▸ **Work task**:
Through the line with "color: var(--ink);" and starting from the first line, return the records below word for word, with pictures left out.

Stored data
------------------------------------------------------------------------

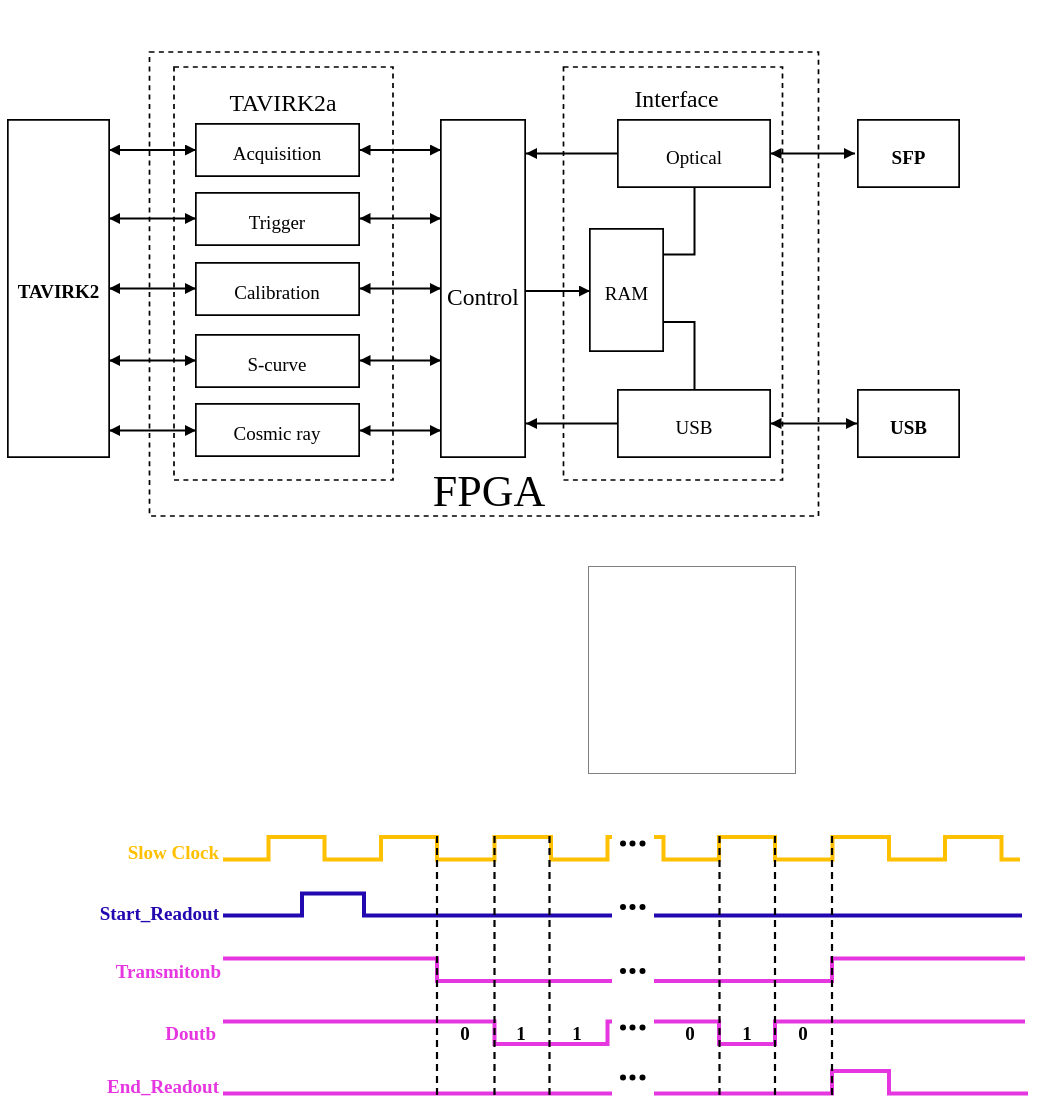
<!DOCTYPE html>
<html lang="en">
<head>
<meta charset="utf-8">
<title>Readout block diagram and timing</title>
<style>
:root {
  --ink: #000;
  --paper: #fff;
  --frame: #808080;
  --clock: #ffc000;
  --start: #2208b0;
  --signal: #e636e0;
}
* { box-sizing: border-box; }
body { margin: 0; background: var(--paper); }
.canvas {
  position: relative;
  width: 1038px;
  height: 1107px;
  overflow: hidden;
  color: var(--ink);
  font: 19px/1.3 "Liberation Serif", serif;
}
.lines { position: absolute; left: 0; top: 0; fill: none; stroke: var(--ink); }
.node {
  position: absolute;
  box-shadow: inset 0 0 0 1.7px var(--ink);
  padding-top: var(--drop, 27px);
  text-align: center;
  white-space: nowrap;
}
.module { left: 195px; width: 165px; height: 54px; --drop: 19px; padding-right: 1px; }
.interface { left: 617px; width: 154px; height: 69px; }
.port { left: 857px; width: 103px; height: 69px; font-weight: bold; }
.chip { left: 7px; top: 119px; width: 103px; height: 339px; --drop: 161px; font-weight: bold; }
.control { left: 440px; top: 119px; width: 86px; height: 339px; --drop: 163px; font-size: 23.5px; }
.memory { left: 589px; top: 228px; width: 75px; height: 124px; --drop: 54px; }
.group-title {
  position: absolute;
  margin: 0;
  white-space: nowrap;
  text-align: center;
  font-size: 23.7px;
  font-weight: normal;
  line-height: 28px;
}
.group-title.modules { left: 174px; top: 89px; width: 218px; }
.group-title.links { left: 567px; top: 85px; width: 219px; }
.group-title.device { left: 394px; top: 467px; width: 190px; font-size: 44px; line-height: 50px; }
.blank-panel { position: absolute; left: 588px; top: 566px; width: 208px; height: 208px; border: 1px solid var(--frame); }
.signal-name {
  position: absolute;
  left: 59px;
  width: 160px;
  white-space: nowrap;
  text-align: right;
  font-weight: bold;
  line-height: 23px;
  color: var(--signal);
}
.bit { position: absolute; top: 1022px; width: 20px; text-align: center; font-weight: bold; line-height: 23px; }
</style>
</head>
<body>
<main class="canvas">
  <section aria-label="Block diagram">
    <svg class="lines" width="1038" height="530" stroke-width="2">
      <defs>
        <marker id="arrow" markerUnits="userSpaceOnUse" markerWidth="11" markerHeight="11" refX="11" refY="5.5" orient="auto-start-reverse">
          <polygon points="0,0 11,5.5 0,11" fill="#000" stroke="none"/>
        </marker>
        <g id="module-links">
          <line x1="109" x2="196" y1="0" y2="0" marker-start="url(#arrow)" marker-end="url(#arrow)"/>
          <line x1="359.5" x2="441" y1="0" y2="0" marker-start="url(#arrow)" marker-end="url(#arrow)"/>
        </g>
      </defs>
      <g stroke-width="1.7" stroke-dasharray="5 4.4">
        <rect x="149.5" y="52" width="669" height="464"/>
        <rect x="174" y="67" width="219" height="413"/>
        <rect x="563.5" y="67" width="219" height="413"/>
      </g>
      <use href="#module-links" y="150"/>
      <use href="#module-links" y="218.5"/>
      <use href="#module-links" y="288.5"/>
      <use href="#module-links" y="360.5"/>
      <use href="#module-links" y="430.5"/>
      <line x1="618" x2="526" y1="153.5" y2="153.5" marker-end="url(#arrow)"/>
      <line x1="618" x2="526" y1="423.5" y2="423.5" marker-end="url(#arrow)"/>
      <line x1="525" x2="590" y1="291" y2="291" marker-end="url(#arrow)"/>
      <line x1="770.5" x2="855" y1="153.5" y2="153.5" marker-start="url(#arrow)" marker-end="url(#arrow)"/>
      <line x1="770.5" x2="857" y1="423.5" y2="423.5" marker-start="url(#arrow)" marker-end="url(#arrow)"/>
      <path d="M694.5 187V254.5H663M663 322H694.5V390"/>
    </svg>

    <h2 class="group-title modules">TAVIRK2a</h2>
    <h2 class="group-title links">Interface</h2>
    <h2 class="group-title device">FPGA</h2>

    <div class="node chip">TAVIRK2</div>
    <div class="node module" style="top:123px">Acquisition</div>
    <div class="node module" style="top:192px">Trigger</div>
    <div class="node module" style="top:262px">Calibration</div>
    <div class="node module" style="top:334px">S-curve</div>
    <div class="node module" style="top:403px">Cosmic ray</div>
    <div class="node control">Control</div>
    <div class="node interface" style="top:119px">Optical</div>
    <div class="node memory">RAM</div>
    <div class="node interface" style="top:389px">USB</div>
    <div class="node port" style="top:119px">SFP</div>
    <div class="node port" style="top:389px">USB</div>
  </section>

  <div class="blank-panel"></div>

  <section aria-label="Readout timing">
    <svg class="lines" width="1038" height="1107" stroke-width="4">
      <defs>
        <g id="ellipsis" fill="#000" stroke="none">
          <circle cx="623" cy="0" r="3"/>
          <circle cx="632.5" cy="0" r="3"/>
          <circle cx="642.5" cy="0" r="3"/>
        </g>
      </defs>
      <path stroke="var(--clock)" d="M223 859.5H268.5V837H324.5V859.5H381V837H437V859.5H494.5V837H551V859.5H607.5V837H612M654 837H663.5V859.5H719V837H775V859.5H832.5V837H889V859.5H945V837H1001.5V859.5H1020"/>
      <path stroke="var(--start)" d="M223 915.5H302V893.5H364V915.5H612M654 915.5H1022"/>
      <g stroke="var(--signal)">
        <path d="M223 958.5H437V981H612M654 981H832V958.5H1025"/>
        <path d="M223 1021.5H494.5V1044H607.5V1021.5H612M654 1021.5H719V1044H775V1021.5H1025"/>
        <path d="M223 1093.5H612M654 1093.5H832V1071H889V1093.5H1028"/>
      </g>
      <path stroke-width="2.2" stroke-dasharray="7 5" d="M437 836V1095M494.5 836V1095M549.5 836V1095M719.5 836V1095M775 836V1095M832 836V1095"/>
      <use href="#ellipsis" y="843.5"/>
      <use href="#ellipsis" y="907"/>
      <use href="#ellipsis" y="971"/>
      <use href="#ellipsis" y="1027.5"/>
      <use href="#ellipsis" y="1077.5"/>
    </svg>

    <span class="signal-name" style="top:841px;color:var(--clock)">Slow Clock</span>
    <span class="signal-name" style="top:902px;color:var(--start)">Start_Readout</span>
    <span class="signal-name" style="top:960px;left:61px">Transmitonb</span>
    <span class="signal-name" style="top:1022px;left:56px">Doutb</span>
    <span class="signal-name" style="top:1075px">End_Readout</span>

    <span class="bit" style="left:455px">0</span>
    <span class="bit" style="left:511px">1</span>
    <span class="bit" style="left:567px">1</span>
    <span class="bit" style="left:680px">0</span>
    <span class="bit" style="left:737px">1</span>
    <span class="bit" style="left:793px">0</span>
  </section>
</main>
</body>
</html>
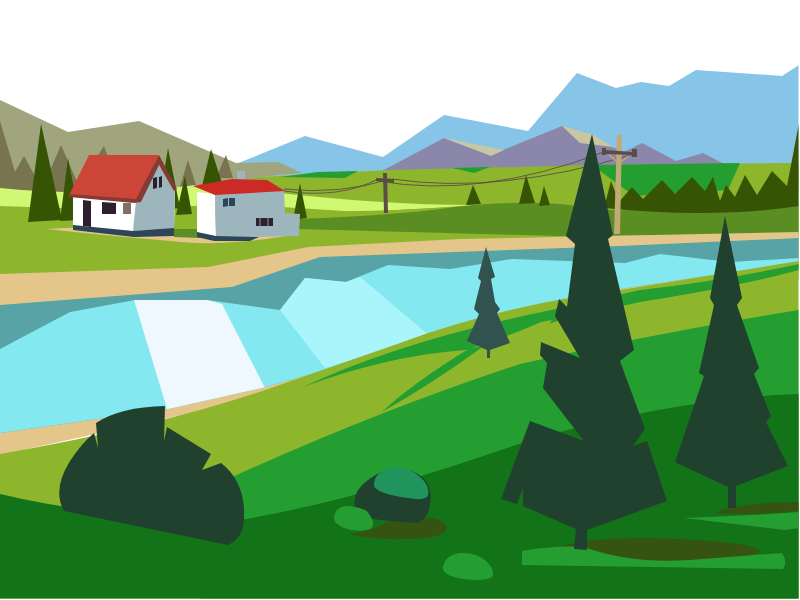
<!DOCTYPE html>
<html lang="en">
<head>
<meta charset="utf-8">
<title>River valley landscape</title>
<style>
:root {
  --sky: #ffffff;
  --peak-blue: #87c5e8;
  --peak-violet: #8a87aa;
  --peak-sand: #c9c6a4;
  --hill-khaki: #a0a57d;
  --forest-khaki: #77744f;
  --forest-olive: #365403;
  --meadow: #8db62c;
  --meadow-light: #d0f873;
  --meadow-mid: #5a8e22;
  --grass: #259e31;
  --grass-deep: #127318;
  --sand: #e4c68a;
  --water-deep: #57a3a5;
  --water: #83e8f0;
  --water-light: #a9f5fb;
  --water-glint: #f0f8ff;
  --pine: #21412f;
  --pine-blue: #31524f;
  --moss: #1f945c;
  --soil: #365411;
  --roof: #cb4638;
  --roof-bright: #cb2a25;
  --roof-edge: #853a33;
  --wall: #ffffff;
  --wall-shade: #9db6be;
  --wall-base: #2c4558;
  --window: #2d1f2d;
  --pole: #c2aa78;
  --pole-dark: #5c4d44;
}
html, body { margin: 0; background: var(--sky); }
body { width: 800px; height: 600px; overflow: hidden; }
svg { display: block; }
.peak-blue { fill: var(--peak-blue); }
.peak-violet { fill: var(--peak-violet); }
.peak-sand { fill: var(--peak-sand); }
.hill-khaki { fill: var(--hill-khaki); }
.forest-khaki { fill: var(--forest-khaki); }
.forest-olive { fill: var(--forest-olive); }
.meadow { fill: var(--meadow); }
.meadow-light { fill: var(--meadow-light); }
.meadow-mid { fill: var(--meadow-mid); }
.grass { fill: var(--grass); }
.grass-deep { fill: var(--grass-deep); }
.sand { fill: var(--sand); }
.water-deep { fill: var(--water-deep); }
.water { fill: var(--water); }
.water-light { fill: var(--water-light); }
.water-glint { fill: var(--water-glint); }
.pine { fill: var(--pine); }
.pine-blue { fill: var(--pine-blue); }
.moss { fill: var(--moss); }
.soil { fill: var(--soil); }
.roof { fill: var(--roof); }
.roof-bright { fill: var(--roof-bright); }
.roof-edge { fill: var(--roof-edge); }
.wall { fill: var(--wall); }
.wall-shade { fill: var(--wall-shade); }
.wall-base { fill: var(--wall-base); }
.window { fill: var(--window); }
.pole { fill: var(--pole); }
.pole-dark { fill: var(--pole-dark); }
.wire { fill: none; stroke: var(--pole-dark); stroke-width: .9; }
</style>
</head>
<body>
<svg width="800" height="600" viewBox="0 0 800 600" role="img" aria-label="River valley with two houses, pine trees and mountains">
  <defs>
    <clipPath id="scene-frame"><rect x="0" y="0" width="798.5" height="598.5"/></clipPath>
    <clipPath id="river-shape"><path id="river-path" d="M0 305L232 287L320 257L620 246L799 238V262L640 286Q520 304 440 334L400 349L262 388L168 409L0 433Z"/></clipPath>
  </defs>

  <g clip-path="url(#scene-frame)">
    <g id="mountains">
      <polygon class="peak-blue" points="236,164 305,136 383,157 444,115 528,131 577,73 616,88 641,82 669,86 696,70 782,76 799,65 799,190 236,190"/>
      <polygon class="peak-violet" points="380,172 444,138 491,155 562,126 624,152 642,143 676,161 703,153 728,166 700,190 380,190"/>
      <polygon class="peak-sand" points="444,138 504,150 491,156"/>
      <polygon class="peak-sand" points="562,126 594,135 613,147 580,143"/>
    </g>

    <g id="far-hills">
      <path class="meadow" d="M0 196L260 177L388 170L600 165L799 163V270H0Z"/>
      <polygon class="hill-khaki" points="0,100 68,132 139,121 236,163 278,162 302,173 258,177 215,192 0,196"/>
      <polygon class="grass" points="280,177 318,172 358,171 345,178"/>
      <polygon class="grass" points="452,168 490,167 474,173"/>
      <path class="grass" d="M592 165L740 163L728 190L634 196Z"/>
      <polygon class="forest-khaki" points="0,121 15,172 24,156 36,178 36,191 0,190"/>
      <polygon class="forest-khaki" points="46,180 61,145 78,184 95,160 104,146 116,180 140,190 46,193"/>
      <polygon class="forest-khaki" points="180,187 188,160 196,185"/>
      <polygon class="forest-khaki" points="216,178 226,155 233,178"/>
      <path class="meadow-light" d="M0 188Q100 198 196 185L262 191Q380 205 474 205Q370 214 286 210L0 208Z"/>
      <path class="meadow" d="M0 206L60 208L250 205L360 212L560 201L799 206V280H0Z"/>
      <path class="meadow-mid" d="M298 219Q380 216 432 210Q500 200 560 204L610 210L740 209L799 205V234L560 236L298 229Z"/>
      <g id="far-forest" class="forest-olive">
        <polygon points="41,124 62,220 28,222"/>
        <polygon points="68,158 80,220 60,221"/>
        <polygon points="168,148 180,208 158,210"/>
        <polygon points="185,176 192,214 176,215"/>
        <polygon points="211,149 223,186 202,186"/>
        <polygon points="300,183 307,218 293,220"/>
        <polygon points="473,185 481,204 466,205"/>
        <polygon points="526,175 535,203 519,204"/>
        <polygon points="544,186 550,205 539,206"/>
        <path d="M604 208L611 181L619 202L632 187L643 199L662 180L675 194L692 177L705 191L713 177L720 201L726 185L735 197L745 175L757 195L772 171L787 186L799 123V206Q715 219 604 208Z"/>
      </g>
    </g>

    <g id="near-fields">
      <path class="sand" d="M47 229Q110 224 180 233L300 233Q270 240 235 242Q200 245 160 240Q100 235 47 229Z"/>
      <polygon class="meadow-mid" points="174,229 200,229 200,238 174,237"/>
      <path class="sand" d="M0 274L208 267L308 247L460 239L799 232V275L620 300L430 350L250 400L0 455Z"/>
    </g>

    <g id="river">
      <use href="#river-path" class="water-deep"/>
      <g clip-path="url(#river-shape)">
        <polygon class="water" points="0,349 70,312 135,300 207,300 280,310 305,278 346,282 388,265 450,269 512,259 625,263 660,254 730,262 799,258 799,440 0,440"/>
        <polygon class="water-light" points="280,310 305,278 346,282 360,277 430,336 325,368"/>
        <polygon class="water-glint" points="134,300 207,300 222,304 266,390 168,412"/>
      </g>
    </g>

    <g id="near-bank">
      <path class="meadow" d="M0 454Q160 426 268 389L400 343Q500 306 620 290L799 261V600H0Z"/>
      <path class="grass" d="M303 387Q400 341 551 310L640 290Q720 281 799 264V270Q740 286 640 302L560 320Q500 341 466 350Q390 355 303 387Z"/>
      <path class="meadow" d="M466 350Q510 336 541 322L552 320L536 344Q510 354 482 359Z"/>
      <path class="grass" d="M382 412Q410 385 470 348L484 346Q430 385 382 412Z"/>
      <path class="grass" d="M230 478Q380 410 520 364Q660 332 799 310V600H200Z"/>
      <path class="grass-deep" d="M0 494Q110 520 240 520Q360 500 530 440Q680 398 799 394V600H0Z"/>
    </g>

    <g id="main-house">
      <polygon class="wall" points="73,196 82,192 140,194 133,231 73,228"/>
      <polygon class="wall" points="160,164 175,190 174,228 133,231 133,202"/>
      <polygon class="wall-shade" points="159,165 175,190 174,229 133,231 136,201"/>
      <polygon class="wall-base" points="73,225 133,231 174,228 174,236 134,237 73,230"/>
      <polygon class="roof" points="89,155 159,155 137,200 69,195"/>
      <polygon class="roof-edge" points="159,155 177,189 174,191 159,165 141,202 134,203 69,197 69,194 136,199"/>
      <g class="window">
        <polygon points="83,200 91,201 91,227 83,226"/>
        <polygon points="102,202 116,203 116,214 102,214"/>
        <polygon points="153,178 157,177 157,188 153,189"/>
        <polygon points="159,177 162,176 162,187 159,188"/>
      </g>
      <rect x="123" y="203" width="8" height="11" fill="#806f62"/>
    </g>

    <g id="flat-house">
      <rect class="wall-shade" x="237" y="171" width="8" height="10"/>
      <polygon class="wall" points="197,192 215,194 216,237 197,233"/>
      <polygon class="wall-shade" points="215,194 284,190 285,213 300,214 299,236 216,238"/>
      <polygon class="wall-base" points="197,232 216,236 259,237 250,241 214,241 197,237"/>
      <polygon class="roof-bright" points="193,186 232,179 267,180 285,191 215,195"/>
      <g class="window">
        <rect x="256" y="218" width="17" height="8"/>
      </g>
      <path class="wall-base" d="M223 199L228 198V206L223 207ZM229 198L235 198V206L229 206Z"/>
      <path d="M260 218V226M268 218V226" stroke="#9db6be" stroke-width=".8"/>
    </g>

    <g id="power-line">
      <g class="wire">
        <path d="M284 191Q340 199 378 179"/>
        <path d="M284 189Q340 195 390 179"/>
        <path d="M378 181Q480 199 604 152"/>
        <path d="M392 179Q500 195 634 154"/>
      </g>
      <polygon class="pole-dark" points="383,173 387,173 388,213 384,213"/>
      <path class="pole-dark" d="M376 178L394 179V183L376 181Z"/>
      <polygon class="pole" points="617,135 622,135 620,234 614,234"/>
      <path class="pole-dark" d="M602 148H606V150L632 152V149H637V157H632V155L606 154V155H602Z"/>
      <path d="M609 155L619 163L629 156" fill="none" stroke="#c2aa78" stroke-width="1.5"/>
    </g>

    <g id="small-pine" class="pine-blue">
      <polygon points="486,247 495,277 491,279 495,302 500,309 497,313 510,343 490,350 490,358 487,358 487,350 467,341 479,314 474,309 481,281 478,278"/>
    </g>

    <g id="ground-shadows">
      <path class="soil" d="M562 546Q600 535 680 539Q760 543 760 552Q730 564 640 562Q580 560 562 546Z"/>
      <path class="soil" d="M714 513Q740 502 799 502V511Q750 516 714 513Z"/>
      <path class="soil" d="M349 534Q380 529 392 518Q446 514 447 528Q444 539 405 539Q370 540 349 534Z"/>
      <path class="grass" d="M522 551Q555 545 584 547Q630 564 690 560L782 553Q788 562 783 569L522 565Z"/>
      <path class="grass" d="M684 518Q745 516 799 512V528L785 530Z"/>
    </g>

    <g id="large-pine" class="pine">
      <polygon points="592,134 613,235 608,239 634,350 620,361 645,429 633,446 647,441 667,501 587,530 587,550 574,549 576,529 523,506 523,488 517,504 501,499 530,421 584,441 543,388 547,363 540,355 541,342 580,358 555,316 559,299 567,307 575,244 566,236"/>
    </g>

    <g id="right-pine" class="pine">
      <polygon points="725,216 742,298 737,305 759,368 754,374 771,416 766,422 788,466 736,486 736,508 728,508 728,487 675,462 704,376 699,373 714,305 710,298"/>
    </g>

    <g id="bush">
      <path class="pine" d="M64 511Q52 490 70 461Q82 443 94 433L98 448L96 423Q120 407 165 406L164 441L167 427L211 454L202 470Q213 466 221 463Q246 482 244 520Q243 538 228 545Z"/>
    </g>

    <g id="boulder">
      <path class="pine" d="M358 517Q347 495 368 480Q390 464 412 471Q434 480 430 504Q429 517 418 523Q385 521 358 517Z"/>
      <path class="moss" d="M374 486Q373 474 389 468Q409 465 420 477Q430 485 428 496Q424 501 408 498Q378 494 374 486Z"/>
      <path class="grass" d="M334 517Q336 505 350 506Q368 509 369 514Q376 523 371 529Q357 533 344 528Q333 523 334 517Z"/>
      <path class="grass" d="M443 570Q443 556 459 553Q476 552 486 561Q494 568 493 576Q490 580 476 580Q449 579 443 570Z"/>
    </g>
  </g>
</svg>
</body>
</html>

------------------------------------------------------------------------

▸ **Your solution**:
<!DOCTYPE html>
<html lang="en">
<head>
<meta charset="utf-8">
<title>Readout block diagram and timing</title>
<style>
:root {
  --ink: #000;
  --paper: #fff;
  --frame: #808080;
  --clock: #ffc000;
  --start: #2208b0;
  --signal: #e636e0;
}
* { box-sizing: border-box; }
body { margin: 0; background: var(--paper); }
.canvas {
  position: relative;
  width: 1038px;
  height: 1107px;
  overflow: hidden;
  color: var(--ink);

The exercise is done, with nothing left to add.